* **Given entries**:
....................

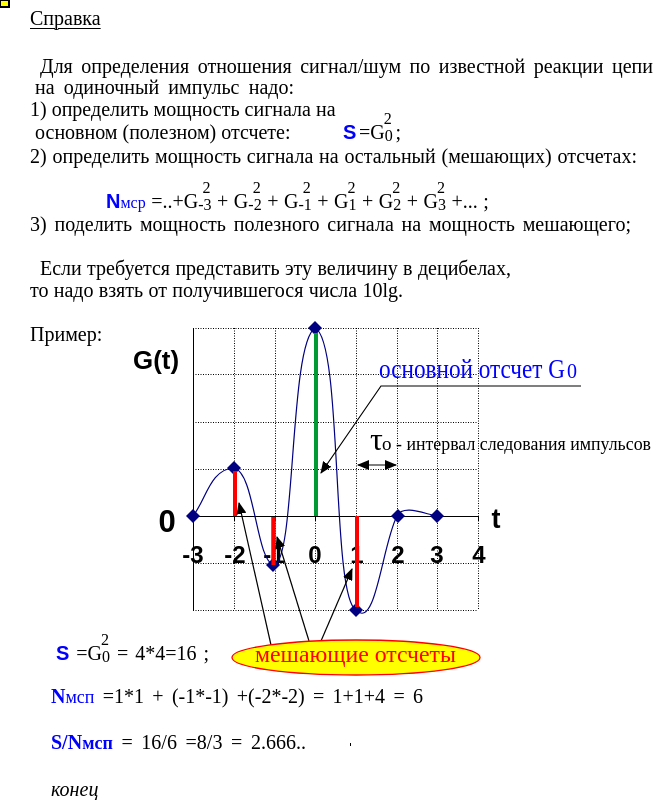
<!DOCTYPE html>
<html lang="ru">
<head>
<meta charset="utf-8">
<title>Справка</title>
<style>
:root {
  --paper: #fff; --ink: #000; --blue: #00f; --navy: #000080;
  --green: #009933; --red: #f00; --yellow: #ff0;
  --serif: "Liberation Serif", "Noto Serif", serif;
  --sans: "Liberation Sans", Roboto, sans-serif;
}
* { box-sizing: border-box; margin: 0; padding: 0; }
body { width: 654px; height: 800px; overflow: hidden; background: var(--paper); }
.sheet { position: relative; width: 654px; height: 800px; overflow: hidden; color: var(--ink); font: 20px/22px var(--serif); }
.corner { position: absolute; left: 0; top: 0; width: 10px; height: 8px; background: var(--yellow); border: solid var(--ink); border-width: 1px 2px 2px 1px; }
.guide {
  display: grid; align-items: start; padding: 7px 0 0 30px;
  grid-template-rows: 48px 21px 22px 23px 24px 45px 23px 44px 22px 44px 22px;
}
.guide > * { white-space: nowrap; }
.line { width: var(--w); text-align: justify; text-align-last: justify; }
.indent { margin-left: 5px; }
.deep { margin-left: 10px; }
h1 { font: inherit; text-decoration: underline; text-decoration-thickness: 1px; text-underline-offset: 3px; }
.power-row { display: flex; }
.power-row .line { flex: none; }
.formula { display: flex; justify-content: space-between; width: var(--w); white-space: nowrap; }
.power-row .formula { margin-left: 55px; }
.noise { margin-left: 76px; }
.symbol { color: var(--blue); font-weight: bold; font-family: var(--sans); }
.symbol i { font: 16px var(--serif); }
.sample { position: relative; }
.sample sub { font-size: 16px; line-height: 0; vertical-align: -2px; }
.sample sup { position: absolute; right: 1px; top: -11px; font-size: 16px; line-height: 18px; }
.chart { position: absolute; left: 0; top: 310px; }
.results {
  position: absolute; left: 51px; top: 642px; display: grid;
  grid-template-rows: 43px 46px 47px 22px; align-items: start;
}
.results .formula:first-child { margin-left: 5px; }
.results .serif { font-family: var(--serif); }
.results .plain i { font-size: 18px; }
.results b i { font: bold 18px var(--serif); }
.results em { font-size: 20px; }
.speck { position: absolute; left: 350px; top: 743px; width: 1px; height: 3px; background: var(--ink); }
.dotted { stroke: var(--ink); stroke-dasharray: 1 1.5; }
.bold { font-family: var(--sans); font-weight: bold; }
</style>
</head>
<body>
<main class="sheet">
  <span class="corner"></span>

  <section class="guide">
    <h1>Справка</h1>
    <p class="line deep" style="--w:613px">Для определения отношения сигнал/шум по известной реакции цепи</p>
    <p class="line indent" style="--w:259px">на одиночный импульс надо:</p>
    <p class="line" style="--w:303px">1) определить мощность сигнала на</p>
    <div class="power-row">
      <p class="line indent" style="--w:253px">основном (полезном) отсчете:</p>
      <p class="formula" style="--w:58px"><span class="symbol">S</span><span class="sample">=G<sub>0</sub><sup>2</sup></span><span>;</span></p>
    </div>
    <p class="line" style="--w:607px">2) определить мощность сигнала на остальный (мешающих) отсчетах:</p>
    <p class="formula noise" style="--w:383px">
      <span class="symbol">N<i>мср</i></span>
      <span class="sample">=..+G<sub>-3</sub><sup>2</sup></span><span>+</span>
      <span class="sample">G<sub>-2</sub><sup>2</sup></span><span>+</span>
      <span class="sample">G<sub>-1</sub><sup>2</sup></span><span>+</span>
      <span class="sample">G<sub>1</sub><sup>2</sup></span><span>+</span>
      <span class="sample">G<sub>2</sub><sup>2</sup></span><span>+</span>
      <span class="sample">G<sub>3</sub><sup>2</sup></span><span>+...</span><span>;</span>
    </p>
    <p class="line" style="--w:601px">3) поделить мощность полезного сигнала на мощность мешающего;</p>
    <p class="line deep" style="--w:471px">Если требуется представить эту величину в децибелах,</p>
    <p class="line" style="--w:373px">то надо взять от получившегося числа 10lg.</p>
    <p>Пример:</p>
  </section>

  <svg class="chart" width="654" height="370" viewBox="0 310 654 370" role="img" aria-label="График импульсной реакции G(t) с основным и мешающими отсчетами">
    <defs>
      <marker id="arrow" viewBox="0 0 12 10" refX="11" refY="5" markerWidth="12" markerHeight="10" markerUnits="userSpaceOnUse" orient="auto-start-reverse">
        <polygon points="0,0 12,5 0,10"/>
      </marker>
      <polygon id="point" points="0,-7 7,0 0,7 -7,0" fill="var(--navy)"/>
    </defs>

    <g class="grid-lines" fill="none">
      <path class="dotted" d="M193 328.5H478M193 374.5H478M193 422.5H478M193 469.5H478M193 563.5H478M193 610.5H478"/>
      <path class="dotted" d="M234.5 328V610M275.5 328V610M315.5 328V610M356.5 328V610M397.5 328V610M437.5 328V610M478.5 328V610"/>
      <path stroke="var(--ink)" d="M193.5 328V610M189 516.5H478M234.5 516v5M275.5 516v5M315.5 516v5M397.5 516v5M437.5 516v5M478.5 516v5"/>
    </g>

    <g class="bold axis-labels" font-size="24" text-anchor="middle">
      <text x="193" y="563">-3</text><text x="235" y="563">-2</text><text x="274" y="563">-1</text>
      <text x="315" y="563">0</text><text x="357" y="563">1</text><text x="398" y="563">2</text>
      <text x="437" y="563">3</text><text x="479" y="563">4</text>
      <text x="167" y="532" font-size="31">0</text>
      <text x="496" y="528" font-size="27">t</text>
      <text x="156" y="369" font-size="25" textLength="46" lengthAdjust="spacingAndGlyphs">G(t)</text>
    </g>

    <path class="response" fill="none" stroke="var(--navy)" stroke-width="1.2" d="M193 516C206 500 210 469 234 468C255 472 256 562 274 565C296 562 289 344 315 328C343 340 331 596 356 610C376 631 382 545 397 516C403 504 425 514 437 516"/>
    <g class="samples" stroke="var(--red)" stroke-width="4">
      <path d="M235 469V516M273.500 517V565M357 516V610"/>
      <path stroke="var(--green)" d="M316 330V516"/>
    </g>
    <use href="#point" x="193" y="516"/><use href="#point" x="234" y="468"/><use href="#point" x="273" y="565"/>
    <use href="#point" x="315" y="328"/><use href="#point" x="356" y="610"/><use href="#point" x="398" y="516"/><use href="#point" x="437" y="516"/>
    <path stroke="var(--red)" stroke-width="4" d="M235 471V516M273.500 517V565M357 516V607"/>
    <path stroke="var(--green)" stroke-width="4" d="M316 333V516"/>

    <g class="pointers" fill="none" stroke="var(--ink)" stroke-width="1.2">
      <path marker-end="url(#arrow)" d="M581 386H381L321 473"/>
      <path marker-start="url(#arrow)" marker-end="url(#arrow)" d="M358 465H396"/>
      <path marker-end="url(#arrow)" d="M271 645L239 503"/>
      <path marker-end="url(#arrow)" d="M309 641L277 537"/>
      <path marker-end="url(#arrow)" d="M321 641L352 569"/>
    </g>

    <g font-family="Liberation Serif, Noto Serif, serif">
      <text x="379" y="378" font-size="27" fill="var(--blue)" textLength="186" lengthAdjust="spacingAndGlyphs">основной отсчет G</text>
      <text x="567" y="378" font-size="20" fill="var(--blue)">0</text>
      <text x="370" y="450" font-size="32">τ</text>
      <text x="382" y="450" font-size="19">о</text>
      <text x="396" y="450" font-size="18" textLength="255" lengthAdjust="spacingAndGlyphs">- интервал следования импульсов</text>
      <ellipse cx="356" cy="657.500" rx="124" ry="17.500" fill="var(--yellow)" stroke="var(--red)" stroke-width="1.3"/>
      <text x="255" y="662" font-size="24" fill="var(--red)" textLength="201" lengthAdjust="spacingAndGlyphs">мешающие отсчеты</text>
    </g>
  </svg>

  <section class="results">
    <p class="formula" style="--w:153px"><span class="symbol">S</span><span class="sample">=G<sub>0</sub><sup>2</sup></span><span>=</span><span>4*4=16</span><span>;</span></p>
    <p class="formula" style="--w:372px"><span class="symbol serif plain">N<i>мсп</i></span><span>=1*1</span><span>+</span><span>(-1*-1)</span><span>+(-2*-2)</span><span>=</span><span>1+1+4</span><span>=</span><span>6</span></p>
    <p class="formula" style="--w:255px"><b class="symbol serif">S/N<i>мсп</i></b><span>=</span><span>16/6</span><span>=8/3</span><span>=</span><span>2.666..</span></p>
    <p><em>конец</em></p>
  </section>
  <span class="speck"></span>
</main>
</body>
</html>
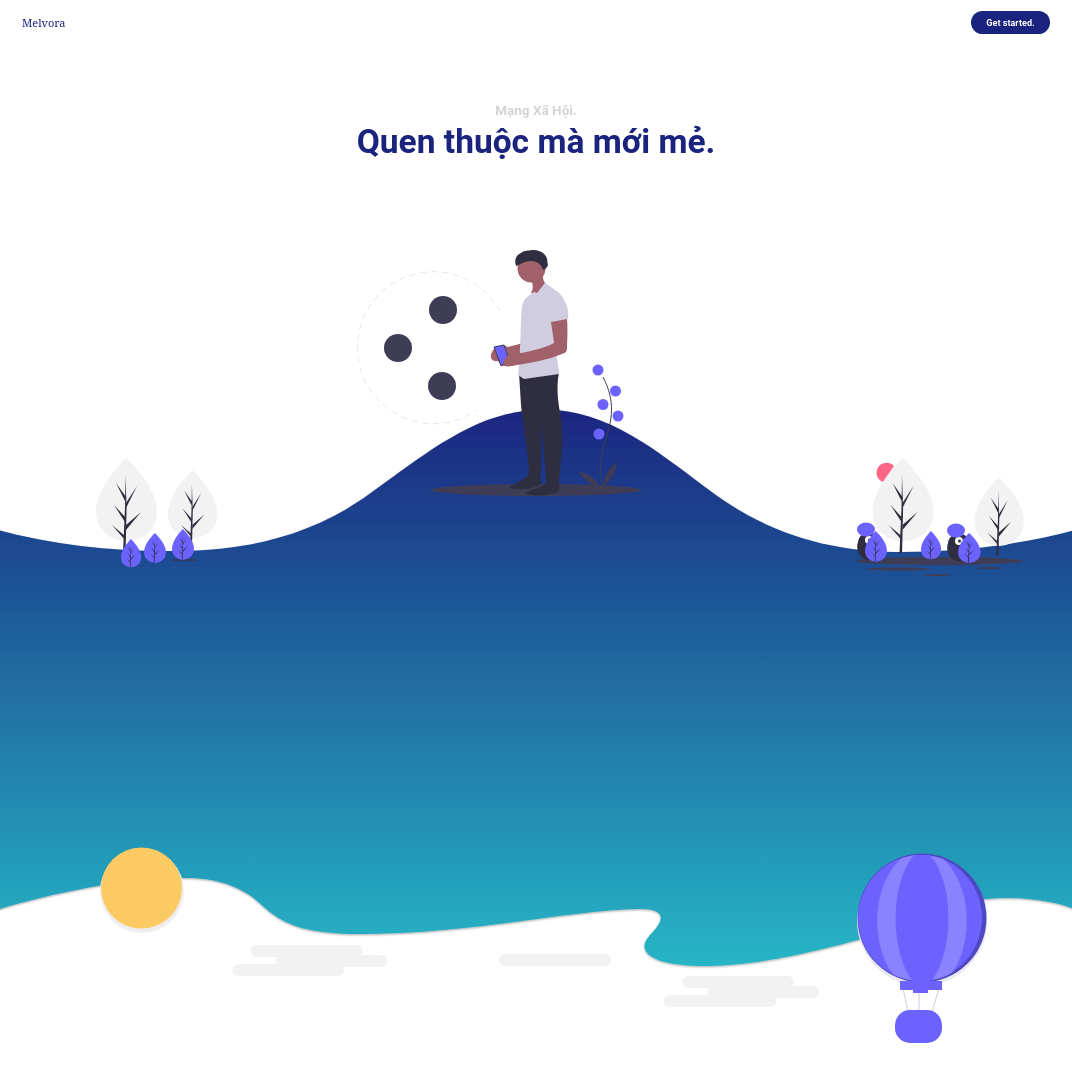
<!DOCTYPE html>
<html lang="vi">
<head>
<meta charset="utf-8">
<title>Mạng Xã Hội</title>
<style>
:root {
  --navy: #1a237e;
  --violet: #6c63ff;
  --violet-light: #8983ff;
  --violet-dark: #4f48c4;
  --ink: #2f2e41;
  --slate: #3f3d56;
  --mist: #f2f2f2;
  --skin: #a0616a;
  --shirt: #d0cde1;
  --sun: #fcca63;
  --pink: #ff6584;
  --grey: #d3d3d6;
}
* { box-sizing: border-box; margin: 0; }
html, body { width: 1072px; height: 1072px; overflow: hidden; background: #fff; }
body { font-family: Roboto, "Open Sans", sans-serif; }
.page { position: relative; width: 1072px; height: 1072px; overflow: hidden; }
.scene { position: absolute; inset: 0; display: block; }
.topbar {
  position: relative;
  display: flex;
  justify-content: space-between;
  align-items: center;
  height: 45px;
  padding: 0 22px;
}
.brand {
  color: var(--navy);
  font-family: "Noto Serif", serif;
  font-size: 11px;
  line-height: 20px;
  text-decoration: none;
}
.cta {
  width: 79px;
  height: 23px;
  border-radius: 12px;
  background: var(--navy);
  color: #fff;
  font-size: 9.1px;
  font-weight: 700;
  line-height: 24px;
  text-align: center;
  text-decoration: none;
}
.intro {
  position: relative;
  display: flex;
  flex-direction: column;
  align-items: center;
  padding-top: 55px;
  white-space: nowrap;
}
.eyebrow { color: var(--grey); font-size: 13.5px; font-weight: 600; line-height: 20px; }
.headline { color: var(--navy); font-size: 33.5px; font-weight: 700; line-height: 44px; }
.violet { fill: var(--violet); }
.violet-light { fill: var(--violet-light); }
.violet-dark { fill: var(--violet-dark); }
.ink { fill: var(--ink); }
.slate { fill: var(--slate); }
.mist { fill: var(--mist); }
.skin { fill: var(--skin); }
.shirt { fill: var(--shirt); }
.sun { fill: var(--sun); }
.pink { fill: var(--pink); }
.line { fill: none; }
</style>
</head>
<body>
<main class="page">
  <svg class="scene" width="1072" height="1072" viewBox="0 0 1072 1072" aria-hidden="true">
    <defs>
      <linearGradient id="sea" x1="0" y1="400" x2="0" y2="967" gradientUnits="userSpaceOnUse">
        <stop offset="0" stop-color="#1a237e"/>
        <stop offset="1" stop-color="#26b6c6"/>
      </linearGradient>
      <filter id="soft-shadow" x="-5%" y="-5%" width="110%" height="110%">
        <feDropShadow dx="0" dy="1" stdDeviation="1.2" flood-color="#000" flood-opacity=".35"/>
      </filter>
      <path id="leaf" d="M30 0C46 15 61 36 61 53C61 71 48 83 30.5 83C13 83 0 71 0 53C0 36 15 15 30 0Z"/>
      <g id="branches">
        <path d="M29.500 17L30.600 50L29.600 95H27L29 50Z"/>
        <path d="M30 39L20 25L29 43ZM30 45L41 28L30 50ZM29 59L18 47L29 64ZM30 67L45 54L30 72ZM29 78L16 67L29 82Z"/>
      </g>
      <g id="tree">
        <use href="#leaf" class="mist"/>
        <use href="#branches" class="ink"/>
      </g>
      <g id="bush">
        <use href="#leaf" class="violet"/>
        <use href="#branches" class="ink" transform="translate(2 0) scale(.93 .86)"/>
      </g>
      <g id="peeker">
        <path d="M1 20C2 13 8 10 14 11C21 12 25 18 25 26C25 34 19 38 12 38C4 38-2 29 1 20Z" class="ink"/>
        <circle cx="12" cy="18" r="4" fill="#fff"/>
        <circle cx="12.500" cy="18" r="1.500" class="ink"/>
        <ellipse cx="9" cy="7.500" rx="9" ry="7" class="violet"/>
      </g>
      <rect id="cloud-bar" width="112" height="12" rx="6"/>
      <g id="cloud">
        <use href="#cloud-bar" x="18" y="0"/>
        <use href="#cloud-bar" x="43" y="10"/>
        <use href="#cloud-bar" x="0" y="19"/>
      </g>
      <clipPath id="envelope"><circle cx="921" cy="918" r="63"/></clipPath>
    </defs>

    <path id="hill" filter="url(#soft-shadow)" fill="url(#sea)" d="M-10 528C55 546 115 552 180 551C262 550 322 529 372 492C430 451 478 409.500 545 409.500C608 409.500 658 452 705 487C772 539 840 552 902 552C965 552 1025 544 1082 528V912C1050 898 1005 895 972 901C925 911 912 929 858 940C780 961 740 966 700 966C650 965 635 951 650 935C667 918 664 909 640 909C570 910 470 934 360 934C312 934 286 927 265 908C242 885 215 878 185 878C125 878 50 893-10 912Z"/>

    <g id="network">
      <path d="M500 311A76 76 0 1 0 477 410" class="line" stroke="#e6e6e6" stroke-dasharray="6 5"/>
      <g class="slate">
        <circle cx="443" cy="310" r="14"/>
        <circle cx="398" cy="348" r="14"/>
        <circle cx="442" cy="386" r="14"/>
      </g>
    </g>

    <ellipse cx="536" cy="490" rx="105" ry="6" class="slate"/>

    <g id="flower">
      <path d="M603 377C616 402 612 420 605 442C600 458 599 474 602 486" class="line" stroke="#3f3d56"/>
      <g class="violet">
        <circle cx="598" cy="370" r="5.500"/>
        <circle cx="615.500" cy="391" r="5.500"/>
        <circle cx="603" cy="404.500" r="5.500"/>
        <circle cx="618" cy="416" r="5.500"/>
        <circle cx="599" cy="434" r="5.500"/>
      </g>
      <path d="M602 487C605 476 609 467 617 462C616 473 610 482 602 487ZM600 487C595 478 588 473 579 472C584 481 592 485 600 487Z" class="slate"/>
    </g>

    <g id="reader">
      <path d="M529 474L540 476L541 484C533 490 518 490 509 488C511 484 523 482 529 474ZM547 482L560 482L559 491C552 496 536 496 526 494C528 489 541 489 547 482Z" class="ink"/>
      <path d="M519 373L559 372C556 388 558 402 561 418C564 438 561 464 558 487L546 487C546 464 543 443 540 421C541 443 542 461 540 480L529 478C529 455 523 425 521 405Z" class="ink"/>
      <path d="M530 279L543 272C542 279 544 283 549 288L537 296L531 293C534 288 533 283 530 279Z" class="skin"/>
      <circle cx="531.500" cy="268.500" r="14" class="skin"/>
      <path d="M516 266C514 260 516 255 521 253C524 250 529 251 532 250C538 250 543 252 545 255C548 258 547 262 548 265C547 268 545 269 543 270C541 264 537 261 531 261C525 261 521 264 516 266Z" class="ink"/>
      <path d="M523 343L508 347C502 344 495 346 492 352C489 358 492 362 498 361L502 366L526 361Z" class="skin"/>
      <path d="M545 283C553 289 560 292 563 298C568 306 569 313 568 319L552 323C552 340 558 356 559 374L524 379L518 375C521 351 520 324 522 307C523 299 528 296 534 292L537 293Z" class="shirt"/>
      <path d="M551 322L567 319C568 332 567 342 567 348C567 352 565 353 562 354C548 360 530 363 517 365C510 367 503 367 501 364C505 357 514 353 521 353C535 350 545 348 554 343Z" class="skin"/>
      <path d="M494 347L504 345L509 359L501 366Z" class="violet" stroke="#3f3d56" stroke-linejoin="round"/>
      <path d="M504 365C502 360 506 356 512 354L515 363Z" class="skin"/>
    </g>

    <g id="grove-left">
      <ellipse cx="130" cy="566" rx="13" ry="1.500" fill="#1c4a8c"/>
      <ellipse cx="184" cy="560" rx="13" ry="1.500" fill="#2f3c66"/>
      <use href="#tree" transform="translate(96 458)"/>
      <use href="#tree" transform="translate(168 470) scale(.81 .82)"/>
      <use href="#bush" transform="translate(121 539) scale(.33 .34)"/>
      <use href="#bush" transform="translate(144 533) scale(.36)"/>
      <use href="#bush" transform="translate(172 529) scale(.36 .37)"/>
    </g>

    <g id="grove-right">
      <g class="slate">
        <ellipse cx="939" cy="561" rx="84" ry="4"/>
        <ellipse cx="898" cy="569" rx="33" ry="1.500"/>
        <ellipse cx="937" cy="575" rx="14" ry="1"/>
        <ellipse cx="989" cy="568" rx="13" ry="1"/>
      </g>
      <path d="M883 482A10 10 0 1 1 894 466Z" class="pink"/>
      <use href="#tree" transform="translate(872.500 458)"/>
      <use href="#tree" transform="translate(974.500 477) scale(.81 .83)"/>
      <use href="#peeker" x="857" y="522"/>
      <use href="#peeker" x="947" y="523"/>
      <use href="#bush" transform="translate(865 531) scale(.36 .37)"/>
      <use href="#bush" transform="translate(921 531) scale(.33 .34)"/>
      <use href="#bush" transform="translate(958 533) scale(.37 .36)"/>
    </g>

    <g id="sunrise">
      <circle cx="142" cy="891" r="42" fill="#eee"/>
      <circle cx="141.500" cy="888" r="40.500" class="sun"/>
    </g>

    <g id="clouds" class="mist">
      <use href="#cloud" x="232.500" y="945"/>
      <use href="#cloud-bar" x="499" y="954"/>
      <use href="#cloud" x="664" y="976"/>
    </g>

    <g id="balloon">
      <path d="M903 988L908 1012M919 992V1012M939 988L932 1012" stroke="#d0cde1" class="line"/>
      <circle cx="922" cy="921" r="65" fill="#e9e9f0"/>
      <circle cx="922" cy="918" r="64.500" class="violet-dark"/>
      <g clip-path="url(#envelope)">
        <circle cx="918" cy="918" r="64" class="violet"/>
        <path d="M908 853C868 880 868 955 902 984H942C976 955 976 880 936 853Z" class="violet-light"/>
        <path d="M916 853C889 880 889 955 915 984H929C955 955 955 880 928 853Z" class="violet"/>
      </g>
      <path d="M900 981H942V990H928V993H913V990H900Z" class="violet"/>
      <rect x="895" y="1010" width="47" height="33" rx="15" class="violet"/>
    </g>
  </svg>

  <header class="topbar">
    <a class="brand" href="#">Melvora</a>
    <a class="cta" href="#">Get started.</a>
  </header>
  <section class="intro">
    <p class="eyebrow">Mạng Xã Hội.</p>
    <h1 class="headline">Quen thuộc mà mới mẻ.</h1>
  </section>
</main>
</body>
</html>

....................

The lines holding the word "Noto" are the answer. Find them in the entries and copy them.

  --serif: "Liberation Serif", "Noto Serif", serif;
    <g font-family="Liberation Serif, Noto Serif, serif">
  font-family: "Noto Serif", serif;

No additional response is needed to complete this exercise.